At the World Cinema Showcase, a visit to Soulsville USA. By BRANNVANAN GNANLINGAM.

THE SIMPLISTIC dichotomy within the 60s Civil Rights movements in the US – integration (Martin Luther King) and ‘separatism’ (Malcolm X) – were loosely matched in the 60s soul music scenes too. On the one hand you had Motown, that glorious label which tried to downplay ‘blackness’ with sunny melodies and unthreatening performers in order to sell records. You also had figures on the other end of the spectrum like James Brown who would go on to sing things like ‘I’m Black and I’m Proud’ as the decade collapsed into assassinations and racial turmoil. Then there was a label which didn’t actually give a shit about the colour of your skin – a mixed race label which produced some of the most seminal soul music of the 60s where artists such as Otis Redding, Isaac Hayes, Sam and Dave, Booker T. and the MGs, Rufus and Carla Thomas and the Staple Sisters frolicked. That was until racial harmony collapsed. And while this pretty run-of-the-mill documentary carries the whiff of being created for the sole purpose of advertising the re-minted Stax, it does celebrate something much more vital and important: the music.
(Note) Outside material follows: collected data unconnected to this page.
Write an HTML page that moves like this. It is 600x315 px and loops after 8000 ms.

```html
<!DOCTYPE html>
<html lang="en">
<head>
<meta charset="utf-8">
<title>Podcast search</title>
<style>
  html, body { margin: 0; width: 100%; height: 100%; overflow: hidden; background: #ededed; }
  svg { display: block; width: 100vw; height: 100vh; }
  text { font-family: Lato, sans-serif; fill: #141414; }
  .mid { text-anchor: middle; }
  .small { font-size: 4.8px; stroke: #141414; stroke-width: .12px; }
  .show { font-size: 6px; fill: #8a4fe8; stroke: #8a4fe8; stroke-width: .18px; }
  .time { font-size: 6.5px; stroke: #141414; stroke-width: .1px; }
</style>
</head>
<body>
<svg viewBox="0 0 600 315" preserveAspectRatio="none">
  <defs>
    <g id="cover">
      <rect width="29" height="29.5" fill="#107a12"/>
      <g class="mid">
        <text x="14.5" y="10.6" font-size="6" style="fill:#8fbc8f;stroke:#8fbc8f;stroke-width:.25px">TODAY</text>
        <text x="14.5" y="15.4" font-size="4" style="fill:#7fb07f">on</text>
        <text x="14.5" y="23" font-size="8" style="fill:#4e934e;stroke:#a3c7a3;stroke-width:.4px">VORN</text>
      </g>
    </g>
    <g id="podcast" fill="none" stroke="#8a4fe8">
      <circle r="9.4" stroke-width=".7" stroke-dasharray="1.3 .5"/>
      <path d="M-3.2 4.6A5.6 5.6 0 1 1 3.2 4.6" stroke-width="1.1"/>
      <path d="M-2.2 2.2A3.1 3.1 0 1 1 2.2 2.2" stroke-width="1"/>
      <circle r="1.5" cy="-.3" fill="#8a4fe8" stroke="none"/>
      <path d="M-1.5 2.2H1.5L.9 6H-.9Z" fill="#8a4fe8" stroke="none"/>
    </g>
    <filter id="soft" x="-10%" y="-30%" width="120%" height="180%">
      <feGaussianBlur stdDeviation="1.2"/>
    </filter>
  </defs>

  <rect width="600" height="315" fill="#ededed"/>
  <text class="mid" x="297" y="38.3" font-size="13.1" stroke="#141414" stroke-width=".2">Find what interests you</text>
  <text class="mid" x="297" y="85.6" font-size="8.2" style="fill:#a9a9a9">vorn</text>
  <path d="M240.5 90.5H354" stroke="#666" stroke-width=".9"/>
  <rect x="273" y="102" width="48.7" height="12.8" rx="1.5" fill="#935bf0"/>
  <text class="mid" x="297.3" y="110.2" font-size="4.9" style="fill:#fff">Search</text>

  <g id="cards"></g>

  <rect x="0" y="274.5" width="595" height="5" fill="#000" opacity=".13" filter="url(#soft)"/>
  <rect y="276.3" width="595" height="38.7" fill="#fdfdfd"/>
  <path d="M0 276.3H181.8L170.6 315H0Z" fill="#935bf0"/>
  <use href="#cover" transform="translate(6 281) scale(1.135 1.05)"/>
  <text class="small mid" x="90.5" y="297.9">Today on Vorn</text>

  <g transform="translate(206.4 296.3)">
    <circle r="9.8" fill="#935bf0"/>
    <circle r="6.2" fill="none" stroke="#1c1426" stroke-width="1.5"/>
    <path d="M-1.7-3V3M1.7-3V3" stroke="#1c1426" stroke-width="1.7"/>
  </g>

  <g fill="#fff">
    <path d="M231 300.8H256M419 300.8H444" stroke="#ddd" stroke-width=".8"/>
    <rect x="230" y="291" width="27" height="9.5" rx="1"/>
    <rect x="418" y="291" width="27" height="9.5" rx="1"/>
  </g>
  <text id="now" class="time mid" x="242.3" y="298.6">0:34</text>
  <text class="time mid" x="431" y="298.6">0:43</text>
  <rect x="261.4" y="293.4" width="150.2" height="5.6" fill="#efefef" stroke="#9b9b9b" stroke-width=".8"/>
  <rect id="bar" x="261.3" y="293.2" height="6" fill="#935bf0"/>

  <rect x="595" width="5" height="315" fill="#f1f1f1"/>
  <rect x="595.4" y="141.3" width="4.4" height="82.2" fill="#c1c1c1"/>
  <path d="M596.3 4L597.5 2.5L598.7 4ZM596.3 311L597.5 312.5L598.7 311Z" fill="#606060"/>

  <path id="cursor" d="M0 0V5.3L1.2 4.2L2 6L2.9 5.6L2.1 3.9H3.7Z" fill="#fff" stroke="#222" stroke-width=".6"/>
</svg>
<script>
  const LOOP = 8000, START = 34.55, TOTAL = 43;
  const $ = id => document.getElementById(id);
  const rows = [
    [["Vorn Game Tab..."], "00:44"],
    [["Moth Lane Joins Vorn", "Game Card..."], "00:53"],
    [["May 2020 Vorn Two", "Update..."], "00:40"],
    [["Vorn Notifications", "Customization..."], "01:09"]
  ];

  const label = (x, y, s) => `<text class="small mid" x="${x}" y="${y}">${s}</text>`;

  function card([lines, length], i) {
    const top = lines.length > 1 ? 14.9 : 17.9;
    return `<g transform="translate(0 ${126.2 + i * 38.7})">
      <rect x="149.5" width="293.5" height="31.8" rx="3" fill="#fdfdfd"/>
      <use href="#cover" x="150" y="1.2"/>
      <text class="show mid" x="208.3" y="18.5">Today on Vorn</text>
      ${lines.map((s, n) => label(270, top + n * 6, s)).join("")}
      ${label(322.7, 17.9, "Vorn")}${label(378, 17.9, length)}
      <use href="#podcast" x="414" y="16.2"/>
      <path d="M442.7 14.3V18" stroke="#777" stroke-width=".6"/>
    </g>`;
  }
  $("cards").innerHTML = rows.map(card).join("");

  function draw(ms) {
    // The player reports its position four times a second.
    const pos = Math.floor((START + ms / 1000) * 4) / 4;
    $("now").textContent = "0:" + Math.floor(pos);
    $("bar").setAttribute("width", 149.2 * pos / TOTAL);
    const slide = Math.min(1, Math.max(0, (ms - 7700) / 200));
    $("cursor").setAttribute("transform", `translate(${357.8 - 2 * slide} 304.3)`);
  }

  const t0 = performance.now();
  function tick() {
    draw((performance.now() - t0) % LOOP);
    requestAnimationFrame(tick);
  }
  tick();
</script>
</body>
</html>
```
Kicking off with the seminal Bar-Kays track ‘Soul Finger’, the Respect Yourself: The Stax Records Story wisely focuses on the music. And what music there is. Concert footage, for the most part, is allowed to play out fully (unlike many other music documentaries) and we get to witness everything from Otis Redding’s unbelievable Monterey Pop performance of ‘I’ve Been Loving You Too Long’ to Booker T. and the MGs playing their B-side riff which went on to become one of the all-time most famous riffs in rock n roll (‘Green Onions’). Interspersed in the music are interviews from many of the key figures involved such as founders Jim Stewart and Estelle Axton, chief in all but name Al Bell, the chief song-writing team Isaac Hayes and David Porter, and many more. We also get the obligatory talking head appearance by Bono.

Stax’s history matches the turbulent racial politics of the time. Set up to record country music in a poor, predominantly ‘black’ neighbourhood by brother and sister Stewart and Axton (the label’s name comes from the first two letters of each name), the label accidentally discovered some of the great names of recording history. (Though Wilson Pickett, an awkward fitting member of the Stax label is ignored by the documentary.) The sudden death of Otis Redding, the assassination of Martin Luther King Jr. at the label’s Memphis motel retreat, the role of Atlantic Records, the label’s subsequent bankruptcy, Wattstax, blaxploitation all get their due. The first half of the documentary is arguably the more fascinating (but that might be just me who loves the rawness of the early days – a brilliant visual juxtaposition is done of Motown’s Smokey Robinson singing ‘My Girl’ and Otis Redding’s grungy version of the same song to emphasise how earthy Stax were). Visually the documentary was conservative, a collection of archival material and talking heads that talked about how great Stax was, rather than showing it. Aurally though, Stax and the music the documentary showcase has little competition in its justifiably grandiose claim of being Soulsville USA.